The trade war between U.S. and China has taken its toll on U.S. soya bean exports, which marked a 43 percent drop year-on-year during the first twelve weeks of the 2018/19 marketing year, which started in September 2018.
Data from the world’s largest shipowner association BIMCO shows that the exports were down from 21 million tonnes by November 23, 2017 to 11.9 million tonnes by November 22, 2018. The drop is the equivalent of 122 Panamax (75,000 tonnes) or 183 Supramax (50,000 tonnes) loads.
“Tonne mile demand is further hurt as not only are the volumes of US soya bean exports lower than last year, the distances sailed are also much shorter as the new destinations are closer to the US than China is,” Peter Sand, BIMCO’s Chief Shipping Analyst, says.
The association believes the loss of 122 Panamax loads (all destinations) may be downplaying the impact the change in U.S. soya bean exporting patterns is having on the dry bulk shipping industry.
By November 23, 2017, 71.3% of all soya bean exports were sent to China, equal to 200 Panamax loads on one of the longest trades in the world. So far this marketing year, China has taken just 2.8% of U.S. soya bean exports, further harming the tonne mile demand generated by US soya bean exports.
“The weaknesses in Panamax and Supramax earnings in recent weeks is likely to be linked to the lower demand for seaborne transportation of U.S. soya bean exports as compared to previous seasons,” Sand added.
In particular Panamax and Supramax vessels are affected given their reliance on the high volumes of U.S. soya beans usually being sent to China at this time of year.
The drop in this demand has been one of the factors behind the lack of seasonal upswing in earnings which has been seen in previous fourth quarters, BIMCO said.
Panamax earnings fell from 14,385 USD/day on October 17, 2018, to 10,996 USD/day on November 23, 2018.
As informed, so far this season only two countries imported more than a million tonnes of U.S. soya beans: Argentina and Mexico.
On the other hand, China seems to have replaced U.S. with exports from Brazil.

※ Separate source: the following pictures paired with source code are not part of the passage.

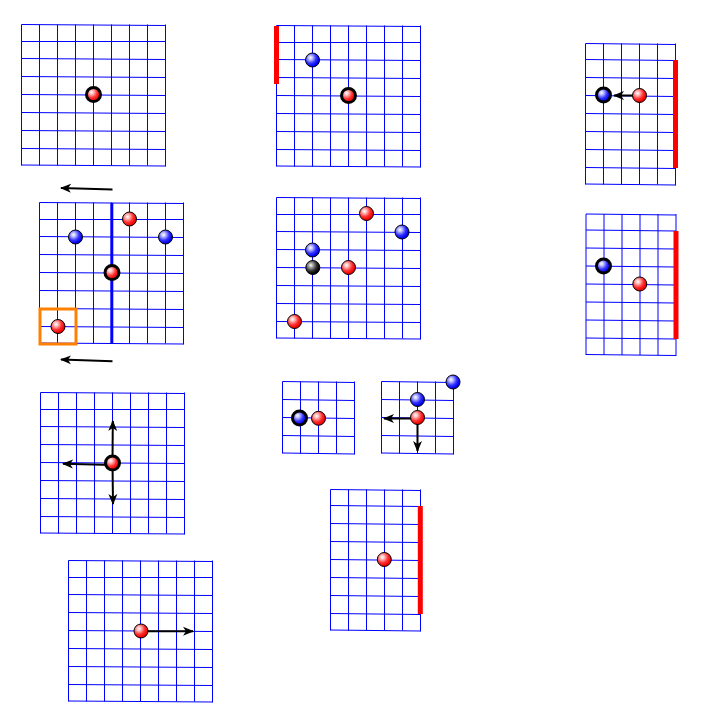
<!DOCTYPE html>
<html lang="en">
<head>
<meta charset="utf-8">
<title>Grid diagrams with balls and arrows</title>
<style>
:root {
  --paper: #fff;
  --grid: #00f;
  --ink: #000;
  --wall: #f00;
  --highlight: #ff8000;
}
html, body { margin: 0; overflow: hidden; background: var(--paper); }
.board { display: block; width: 701px; height: 724px; }
.grid { fill: none; stroke: var(--grid); stroke-width: 1; }
.ball { stroke: var(--ink); stroke-width: 1; }
.bold { stroke-width: 3; }
.red { fill: url(#red-shine); }
.blue { fill: url(#blue-shine); }
.black { fill: url(#black-shine); }
.wall { stroke: var(--wall); stroke-width: 5; }
.divider { stroke: var(--grid); stroke-width: 3; }
.selection { fill: none; stroke: var(--highlight); stroke-width: 3; }
.arrow { stroke: var(--ink); stroke-width: 2; marker-end: url(#arrowhead); }
</style>
</head>
<body>
<svg class="board" viewBox="0 0 701 724" role="img" aria-label="Eleven blue grids with red, blue and black balls, walls and arrows">
  <defs>
    <radialGradient id="red-shine" cx=".36" cy=".34" r=".62">
      <stop offset="0" stop-color="#fff"/><stop offset=".22" stop-color="#ffc4c4"/><stop offset=".65" stop-color="#ff3030"/><stop offset="1" stop-color="#f00000"/>
    </radialGradient>
    <radialGradient id="blue-shine" cx=".36" cy=".34" r=".62">
      <stop offset="0" stop-color="#fff"/><stop offset=".22" stop-color="#c4c4ff"/><stop offset=".65" stop-color="#3030ff"/><stop offset="1" stop-color="#0000f0"/>
    </radialGradient>
    <radialGradient id="black-shine" cx=".36" cy=".34" r=".62">
      <stop offset="0" stop-color="#fff"/><stop offset=".22" stop-color="#b0b0b0"/><stop offset=".65" stop-color="#333"/><stop offset="1" stop-color="#000"/>
    </radialGradient>
    <marker id="arrowhead" markerUnits="userSpaceOnUse" markerWidth="12" markerHeight="10" refX="10" refY="5" orient="auto">
      <path d="M0 0.5L11 5L0 9.5L3 5Z"/>
    </marker>
    <path id="grid-wide" class="grid" d="M0 0l144 1M0 17h144M0 34l144 1M0 52l144 1M0 70l144 1M0 88l144 1M0 106l144 1M0 124l144 1M0 140.5l144 1M0 0v141M18 0v141M36 0v141M54 0v141M72 0v141M90 0v141M108 0v141M126 0v141M144 0v142"/>
    <path id="grid-narrow" class="grid" d="M0 0l90 1M0 16l90 1M0 34l90 1M0 52l90 1M0 70l90 1M0 88l90 1M0 106l90 1M0 124l90 1M0 140.5l90 1M0 0v141M18 0v141M36 0v141M54 0v141M72 0v141M90 0v142"/>
    <path id="grid-small" class="grid" d="M0 0l72 1M0 18l72 1M0 36l72 1M0 54l72 1M0 71.5l72 1M0 0v72M18 0v72M36 0v72M54 0v72M72 0v73"/>
  </defs>

  <g id="single-bold-red">
    <use href="#grid-wide" x="21.5" y="24.5"/>
    <circle class="ball bold red" cx="93.5" cy="94.5" r="7"/>
  </g>

  <g id="left-wall">
    <use href="#grid-wide" x="276.5" y="25.5"/>
    <line class="wall" x1="276.5" y1="26" x2="276.5" y2="84"/>
    <circle class="ball blue" cx="312.5" cy="60" r="7"/>
    <circle class="ball bold red" cx="348.5" cy="95.5" r="7"/>
  </g>

  <g id="right-wall-push">
    <use href="#grid-narrow" x="585.5" y="43.5"/>
    <line class="wall" x1="675.5" y1="60" x2="675.5" y2="168"/>
    <line class="arrow" x1="639" y1="95.5" x2="614" y2="95.5"/>
    <circle class="ball bold blue" cx="603.5" cy="95" r="7"/>
    <circle class="ball red" cx="639.5" cy="95.5" r="7"/>
  </g>

  <g id="divided-grid">
    <line class="arrow" x1="112.5" y1="189.5" x2="61" y2="188"/>
    <use href="#grid-wide" x="39.5" y="202.5"/>
    <line class="divider" x1="111.8" y1="203" x2="111.8" y2="344"/>
    <rect class="selection" x="40" y="309" width="36" height="35"/>
    <circle class="ball red" cx="129.5" cy="219" r="7"/>
    <circle class="ball blue" cx="75.5" cy="237" r="7"/>
    <circle class="ball blue" cx="165.5" cy="237" r="7"/>
    <circle class="ball bold red" cx="112" cy="272.5" r="7"/>
    <circle class="ball red" cx="58" cy="326.5" r="7"/>
    <line class="arrow" x1="112.5" y1="361.3" x2="61" y2="359.5"/>
  </g>

  <g id="scattered-balls">
    <use href="#grid-wide" x="276.5" y="197.5"/>
    <circle class="ball red" cx="366.5" cy="213.5" r="7"/>
    <circle class="ball blue" cx="402" cy="232" r="7"/>
    <circle class="ball blue" cx="312.5" cy="250" r="7"/>
    <circle class="ball black" cx="312.8" cy="267.5" r="7"/>
    <circle class="ball red" cx="348.5" cy="267.5" r="7"/>
    <circle class="ball red" cx="294.5" cy="321.5" r="7"/>
  </g>

  <g id="right-wall-pair">
    <use href="#grid-narrow" x="586" y="214"/>
    <line class="wall" x1="676" y1="231" x2="676" y2="339"/>
    <circle class="ball bold blue" cx="603.5" cy="266" r="7"/>
    <circle class="ball red" cx="639.8" cy="284" r="7"/>
  </g>

  <g id="three-way-moves">
    <use href="#grid-wide" x="40.5" y="392.5"/>
    <line class="arrow" x1="112.5" y1="463" x2="112.8" y2="421"/>
    <line class="arrow" x1="112.5" y1="465" x2="63" y2="463.7"/>
    <line class="arrow" x1="112.5" y1="463" x2="113" y2="504"/>
    <circle class="ball bold red" cx="112.5" cy="463" r="7"/>
  </g>

  <g id="adjacent-pair">
    <use href="#grid-small" x="282.5" y="381.5"/>
    <circle class="ball bold blue" cx="299.5" cy="418" r="7"/>
    <circle class="ball red" cx="318.5" cy="418.3" r="7"/>
  </g>

  <g id="blocked-moves">
    <use href="#grid-small" x="381.5" y="381.5"/>
    <line class="arrow" x1="417.5" y1="418.5" x2="384" y2="418.5"/>
    <line class="arrow" x1="417.5" y1="418" x2="417.5" y2="451"/>
    <circle class="ball blue" cx="417.5" cy="399.5" r="7"/>
    <circle class="ball red" cx="417.5" cy="417.5" r="7"/>
    <circle class="ball blue" cx="453" cy="382" r="7"/>
  </g>

  <g id="right-wall-single">
    <use href="#grid-narrow" x="330.5" y="489.5"/>
    <line class="wall" x1="420.3" y1="506" x2="420.3" y2="614"/>
    <circle class="ball red" cx="384.3" cy="559.5" r="7"/>
  </g>

  <g id="move-right">
    <use href="#grid-wide" x="68.5" y="560.5"/>
    <line class="arrow" x1="141" y1="631.3" x2="193" y2="631.3"/>
    <circle class="ball red" cx="141" cy="631" r="7"/>
  </g>
</svg>
</body>
</html>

Namely, even though U.S. exports to China have dropped by 98% since September 1, compared to the same period last season, total Chinese imports of soya beans in the period from January 2018 to October 2018, have only fallen 0.5%, largely due to increased imports from Brazil.
However, BIMCO expects to see total Chinese soya bean imports to be lower than last year as the U.S. dominates the soya bean export market in the last quarter of the year.
“Hopes of a resolution to the US-China trade war before the end of the year rest on the upcoming G20 summit, but even in the unlikely event that all tariffs are immediately revoked, the trade war may have a long-term effect on trade between the two nations.
“As evidenced by China halting imports of US crude oil despite it not being an official part of the trade war, tariffs are not the only factor which have and most likely will continue to harm trade between the two nations.
“If Chinese farmers decide they need fewer soya beans to feed their livestock, the overall Chinese demand for soya beans could be permanently reduced, even if tariffs are removed,” Sand concluded.